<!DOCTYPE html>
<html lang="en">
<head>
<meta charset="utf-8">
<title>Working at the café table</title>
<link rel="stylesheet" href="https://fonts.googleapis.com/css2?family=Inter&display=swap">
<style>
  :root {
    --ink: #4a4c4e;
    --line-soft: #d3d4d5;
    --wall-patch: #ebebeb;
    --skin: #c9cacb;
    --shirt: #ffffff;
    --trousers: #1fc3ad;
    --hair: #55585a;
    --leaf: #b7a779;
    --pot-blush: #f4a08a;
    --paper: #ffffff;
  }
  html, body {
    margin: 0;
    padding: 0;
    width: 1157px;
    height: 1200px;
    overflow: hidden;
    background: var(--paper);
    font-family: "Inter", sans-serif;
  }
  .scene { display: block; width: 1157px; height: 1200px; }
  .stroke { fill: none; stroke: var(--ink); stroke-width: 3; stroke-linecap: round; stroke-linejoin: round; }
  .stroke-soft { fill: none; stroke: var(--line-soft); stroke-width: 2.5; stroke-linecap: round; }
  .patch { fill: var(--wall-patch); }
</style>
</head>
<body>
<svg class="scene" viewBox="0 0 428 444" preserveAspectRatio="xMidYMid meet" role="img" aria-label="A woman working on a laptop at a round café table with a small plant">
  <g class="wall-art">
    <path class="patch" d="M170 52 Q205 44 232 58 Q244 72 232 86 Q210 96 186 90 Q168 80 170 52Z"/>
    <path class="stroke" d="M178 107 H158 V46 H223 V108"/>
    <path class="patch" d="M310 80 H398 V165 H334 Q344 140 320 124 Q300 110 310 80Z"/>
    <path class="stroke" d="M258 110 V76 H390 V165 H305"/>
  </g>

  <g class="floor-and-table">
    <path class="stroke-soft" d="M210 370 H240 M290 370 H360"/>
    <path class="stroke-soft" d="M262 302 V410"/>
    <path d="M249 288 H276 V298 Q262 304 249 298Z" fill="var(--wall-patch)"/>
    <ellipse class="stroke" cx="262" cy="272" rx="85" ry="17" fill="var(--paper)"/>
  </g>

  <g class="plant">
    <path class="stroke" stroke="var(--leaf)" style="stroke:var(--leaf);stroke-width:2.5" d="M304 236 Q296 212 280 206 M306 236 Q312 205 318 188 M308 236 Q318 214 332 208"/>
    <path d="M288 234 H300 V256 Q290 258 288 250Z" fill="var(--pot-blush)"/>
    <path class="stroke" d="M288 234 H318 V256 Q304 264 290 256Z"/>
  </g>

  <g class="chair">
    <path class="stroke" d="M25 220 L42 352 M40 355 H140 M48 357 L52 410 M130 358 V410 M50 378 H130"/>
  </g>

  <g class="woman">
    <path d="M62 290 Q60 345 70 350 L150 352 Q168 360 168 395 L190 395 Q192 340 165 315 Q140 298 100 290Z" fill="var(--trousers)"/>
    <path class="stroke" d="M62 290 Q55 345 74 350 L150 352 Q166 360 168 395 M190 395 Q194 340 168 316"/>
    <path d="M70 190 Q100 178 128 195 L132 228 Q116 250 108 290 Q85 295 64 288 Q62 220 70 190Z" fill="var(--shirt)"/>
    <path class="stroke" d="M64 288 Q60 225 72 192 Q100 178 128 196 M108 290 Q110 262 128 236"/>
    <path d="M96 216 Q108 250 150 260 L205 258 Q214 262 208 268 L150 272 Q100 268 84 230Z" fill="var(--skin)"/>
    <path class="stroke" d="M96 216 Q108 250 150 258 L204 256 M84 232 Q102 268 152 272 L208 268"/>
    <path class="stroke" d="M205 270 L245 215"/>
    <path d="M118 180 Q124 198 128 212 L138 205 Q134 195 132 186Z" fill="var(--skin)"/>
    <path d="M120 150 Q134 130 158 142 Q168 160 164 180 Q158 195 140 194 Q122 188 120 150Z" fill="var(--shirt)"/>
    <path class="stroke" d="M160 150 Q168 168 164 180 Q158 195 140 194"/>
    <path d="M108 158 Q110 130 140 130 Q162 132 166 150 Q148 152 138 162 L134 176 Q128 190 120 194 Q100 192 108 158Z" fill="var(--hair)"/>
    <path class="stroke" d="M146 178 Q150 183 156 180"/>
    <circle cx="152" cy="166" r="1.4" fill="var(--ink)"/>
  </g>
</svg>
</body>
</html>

--

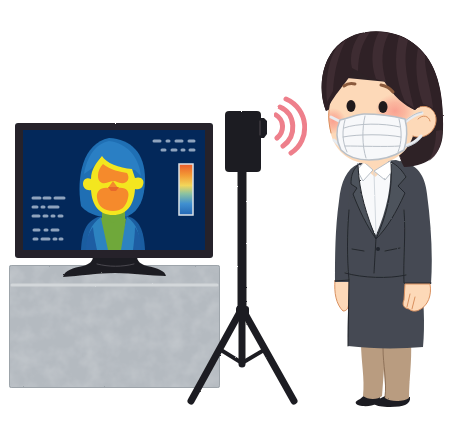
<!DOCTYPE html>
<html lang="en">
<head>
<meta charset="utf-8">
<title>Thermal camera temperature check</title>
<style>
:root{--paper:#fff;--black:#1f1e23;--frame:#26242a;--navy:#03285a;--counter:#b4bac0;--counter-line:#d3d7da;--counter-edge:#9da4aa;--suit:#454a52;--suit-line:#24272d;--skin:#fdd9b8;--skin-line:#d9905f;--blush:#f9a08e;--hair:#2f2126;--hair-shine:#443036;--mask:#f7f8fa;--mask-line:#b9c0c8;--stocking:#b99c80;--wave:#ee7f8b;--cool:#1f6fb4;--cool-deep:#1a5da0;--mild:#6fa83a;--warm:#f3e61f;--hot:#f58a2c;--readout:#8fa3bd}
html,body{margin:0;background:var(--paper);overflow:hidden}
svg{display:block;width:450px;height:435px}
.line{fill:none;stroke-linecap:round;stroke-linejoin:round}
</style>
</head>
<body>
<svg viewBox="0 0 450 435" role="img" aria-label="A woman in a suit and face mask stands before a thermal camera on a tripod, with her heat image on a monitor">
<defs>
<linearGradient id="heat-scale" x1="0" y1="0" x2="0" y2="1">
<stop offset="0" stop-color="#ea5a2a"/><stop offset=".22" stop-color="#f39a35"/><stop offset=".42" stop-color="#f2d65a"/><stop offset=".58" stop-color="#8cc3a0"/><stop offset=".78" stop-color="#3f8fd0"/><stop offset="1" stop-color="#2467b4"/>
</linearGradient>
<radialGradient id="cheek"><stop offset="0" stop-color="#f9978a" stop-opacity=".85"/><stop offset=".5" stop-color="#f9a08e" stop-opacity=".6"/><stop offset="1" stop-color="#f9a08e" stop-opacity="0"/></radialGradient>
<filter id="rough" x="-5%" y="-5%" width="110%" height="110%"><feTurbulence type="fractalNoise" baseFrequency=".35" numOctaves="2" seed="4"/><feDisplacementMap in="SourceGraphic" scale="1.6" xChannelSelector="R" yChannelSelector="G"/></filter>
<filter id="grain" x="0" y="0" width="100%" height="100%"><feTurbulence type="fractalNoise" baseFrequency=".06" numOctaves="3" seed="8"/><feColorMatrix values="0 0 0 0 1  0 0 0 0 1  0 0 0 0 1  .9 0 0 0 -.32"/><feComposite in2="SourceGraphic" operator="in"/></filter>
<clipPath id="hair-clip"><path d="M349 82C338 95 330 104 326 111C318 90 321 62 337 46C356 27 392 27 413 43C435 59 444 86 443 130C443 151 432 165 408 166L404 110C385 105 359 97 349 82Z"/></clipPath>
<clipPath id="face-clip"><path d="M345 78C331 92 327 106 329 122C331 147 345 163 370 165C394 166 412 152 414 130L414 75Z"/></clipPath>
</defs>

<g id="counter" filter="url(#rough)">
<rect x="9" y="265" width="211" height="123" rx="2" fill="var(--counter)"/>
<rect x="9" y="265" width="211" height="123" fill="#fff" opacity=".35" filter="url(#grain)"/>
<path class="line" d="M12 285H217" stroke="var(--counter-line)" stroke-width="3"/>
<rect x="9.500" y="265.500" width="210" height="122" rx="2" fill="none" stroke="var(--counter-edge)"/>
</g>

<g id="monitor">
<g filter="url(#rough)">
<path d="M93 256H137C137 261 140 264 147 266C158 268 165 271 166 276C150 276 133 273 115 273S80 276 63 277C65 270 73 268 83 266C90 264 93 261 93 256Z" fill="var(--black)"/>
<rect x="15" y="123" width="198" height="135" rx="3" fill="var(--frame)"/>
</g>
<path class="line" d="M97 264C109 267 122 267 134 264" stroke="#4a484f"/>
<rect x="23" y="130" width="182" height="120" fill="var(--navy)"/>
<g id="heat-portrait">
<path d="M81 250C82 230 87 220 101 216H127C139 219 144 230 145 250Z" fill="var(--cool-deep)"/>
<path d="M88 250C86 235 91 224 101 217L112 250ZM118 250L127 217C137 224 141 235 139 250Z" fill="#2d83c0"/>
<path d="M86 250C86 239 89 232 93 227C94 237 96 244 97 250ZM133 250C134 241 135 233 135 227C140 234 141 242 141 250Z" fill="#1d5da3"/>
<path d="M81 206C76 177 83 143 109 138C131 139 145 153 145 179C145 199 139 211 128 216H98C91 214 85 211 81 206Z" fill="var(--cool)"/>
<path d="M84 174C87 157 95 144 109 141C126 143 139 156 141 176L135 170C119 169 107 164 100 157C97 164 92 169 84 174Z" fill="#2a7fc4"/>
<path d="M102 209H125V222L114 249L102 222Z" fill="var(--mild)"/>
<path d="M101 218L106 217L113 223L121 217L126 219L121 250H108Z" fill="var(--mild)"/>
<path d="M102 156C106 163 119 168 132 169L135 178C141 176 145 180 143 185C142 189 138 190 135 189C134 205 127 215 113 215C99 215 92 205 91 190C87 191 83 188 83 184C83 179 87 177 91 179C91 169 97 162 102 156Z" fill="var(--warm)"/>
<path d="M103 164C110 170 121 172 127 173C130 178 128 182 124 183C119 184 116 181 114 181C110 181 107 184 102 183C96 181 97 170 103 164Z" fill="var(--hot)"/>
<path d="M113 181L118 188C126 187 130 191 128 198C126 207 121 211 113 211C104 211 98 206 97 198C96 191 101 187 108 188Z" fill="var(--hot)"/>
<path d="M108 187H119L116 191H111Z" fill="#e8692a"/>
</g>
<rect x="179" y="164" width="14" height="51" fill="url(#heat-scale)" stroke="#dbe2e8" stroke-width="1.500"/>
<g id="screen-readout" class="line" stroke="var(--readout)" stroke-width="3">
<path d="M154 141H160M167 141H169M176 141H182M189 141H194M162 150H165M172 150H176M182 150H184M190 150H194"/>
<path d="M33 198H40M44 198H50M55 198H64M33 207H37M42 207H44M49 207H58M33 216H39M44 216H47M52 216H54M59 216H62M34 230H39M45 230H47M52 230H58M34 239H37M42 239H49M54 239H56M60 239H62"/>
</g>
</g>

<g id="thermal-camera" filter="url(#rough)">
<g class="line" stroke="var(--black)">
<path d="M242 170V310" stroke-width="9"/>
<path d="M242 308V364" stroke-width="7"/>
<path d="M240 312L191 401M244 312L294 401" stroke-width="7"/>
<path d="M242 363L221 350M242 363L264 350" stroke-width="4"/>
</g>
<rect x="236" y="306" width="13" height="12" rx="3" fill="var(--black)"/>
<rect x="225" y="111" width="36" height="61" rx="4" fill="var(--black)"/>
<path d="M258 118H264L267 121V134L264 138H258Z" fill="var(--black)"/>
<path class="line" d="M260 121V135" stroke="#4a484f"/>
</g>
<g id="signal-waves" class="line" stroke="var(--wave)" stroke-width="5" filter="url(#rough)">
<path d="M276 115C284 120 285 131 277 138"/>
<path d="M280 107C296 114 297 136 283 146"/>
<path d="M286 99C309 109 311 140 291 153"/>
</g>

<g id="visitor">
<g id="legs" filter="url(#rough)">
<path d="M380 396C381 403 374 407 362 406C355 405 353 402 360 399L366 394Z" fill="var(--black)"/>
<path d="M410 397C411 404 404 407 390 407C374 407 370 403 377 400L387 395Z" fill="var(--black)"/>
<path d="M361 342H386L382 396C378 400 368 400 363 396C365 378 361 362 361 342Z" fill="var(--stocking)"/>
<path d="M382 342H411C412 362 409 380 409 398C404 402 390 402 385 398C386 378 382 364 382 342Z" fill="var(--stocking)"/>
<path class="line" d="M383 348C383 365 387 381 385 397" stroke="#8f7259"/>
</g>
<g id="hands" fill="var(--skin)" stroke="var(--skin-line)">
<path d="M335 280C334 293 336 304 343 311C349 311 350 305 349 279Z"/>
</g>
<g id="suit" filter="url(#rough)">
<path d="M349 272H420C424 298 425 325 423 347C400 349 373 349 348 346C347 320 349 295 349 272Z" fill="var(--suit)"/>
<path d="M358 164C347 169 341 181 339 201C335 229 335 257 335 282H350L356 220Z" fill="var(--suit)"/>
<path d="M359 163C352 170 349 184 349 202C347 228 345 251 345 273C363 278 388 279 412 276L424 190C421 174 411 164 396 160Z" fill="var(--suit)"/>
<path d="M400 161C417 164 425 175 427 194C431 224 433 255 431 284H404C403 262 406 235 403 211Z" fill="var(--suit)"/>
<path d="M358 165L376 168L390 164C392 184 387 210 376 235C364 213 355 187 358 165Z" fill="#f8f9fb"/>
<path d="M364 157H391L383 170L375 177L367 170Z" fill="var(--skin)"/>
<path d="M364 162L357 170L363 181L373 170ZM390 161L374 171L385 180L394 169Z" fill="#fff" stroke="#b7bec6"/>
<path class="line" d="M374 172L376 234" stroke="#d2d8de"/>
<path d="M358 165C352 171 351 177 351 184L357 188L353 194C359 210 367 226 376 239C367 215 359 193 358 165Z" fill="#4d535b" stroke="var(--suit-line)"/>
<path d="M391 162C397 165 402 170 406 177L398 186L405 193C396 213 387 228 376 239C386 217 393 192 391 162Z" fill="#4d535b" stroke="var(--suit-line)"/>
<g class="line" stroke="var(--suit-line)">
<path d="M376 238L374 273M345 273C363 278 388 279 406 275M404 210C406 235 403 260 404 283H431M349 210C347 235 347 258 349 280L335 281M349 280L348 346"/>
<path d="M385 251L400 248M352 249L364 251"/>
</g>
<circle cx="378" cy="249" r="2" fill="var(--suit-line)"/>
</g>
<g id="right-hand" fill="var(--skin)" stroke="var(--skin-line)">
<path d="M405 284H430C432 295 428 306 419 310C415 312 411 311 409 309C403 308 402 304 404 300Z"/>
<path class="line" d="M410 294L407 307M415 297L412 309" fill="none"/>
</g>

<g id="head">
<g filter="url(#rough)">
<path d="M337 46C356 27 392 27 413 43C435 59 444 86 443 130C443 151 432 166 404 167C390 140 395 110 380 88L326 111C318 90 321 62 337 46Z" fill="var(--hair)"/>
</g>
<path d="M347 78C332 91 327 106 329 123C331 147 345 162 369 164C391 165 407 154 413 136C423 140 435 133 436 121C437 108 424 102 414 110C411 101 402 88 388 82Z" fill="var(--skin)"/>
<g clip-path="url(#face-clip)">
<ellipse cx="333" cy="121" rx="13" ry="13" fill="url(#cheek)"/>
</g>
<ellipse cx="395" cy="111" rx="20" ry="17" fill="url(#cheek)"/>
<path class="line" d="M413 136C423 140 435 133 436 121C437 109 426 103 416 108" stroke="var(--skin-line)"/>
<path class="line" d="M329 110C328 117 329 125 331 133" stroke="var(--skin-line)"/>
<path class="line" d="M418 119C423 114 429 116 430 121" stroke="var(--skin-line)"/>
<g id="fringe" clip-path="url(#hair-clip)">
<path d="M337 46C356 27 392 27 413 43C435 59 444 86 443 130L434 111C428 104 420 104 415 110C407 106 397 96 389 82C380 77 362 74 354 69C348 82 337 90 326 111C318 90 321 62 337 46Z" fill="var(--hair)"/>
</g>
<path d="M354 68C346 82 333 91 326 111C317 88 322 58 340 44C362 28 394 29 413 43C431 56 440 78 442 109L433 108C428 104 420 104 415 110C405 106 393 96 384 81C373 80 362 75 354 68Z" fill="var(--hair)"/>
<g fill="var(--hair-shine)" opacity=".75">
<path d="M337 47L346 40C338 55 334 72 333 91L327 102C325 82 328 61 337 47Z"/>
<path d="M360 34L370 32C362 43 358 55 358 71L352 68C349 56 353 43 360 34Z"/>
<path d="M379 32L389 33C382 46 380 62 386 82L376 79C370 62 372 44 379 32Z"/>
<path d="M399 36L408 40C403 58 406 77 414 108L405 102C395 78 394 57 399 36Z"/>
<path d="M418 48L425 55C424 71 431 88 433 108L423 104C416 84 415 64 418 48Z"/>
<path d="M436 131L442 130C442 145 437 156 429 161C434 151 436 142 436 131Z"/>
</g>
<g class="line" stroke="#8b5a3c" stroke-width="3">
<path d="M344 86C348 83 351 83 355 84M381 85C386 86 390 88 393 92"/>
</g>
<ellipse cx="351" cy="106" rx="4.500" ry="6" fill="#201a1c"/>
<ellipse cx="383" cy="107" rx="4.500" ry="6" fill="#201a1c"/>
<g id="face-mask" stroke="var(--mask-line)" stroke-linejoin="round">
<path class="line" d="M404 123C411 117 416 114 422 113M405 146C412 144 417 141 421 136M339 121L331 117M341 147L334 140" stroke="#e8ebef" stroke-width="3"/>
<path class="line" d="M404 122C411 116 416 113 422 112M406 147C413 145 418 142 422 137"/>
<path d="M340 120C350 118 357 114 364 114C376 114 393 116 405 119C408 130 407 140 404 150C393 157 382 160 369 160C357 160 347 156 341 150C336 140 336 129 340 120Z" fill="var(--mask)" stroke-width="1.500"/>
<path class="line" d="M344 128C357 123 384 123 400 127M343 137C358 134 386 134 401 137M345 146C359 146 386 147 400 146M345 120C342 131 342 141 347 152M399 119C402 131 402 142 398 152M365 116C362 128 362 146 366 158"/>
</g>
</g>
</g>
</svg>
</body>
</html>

**Instructions to follow**. Reproduce each line of the material in which the string "patch" occurs.

**Exercise response**.
    --wall-patch: #ebebeb;
  .patch { fill: var(--wall-patch); }
    <path class="patch" d="M170 52 Q205 44 232 58 Q244 72 232 86 Q210 96 186 90 Q168 80 170 52Z"/>
    <path class="patch" d="M310 80 H398 V165 H334 Q344 140 320 124 Q300 110 310 80Z"/>
    <path d="M249 288 H276 V298 Q262 304 249 298Z" fill="var(--wall-patch)"/>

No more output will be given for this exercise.